# EXERCISE DATA
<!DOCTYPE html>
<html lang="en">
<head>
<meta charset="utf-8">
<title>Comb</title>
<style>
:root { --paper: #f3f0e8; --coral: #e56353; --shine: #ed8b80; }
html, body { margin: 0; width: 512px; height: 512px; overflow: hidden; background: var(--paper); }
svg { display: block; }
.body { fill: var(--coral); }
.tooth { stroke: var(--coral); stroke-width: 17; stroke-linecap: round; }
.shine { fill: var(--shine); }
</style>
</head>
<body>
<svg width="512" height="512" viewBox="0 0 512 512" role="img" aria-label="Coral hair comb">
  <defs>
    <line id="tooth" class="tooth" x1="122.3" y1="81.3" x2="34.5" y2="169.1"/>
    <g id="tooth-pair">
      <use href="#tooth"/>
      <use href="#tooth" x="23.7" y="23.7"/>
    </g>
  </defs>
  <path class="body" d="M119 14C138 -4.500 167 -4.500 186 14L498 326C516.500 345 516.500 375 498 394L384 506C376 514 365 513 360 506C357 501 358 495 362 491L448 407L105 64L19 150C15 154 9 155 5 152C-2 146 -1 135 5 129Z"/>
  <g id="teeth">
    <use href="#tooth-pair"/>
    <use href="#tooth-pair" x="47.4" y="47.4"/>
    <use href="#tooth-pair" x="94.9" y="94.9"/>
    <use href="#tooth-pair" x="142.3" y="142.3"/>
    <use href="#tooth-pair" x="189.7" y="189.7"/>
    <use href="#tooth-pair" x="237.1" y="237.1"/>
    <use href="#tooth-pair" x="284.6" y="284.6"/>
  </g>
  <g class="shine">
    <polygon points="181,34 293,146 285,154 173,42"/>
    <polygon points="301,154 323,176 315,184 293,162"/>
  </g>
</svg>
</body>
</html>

# EXERCISE AIM
Retype the listing exactly. Leave nothing out.

# TASK OUTPUT
<!DOCTYPE html>
<html lang="en">
<head>
<meta charset="utf-8">
<title>Comb</title>
<style>
:root { --paper: #f3f0e8; --coral: #e56353; --shine: #ed8b80; }
html, body { margin: 0; width: 512px; height: 512px; overflow: hidden; background: var(--paper); }
svg { display: block; }
.body { fill: var(--coral); }
.tooth { stroke: var(--coral); stroke-width: 17; stroke-linecap: round; }
.shine { fill: var(--shine); }
</style>
</head>
<body>
<svg width="512" height="512" viewBox="0 0 512 512" role="img" aria-label="Coral hair comb">
  <defs>
    <line id="tooth" class="tooth" x1="122.3" y1="81.3" x2="34.5" y2="169.1"/>
    <g id="tooth-pair">
      <use href="#tooth"/>
      <use href="#tooth" x="23.7" y="23.7"/>
    </g>
  </defs>
  <path class="body" d="M119 14C138 -4.500 167 -4.500 186 14L498 326C516.500 345 516.500 375 498 394L384 506C376 514 365 513 360 506C357 501 358 495 362 491L448 407L105 64L19 150C15 154 9 155 5 152C-2 146 -1 135 5 129Z"/>
  <g id="teeth">
    <use href="#tooth-pair"/>
    <use href="#tooth-pair" x="47.4" y="47.4"/>
    <use href="#tooth-pair" x="94.9" y="94.9"/>
    <use href="#tooth-pair" x="142.3" y="142.3"/>
    <use href="#tooth-pair" x="189.7" y="189.7"/>
    <use href="#tooth-pair" x="237.1" y="237.1"/>
    <use href="#tooth-pair" x="284.6" y="284.6"/>
  </g>
  <g class="shine">
    <polygon points="181,34 293,146 285,154 173,42"/>
    <polygon points="301,154 323,176 315,184 293,162"/>
  </g>
</svg>
</body>
</html>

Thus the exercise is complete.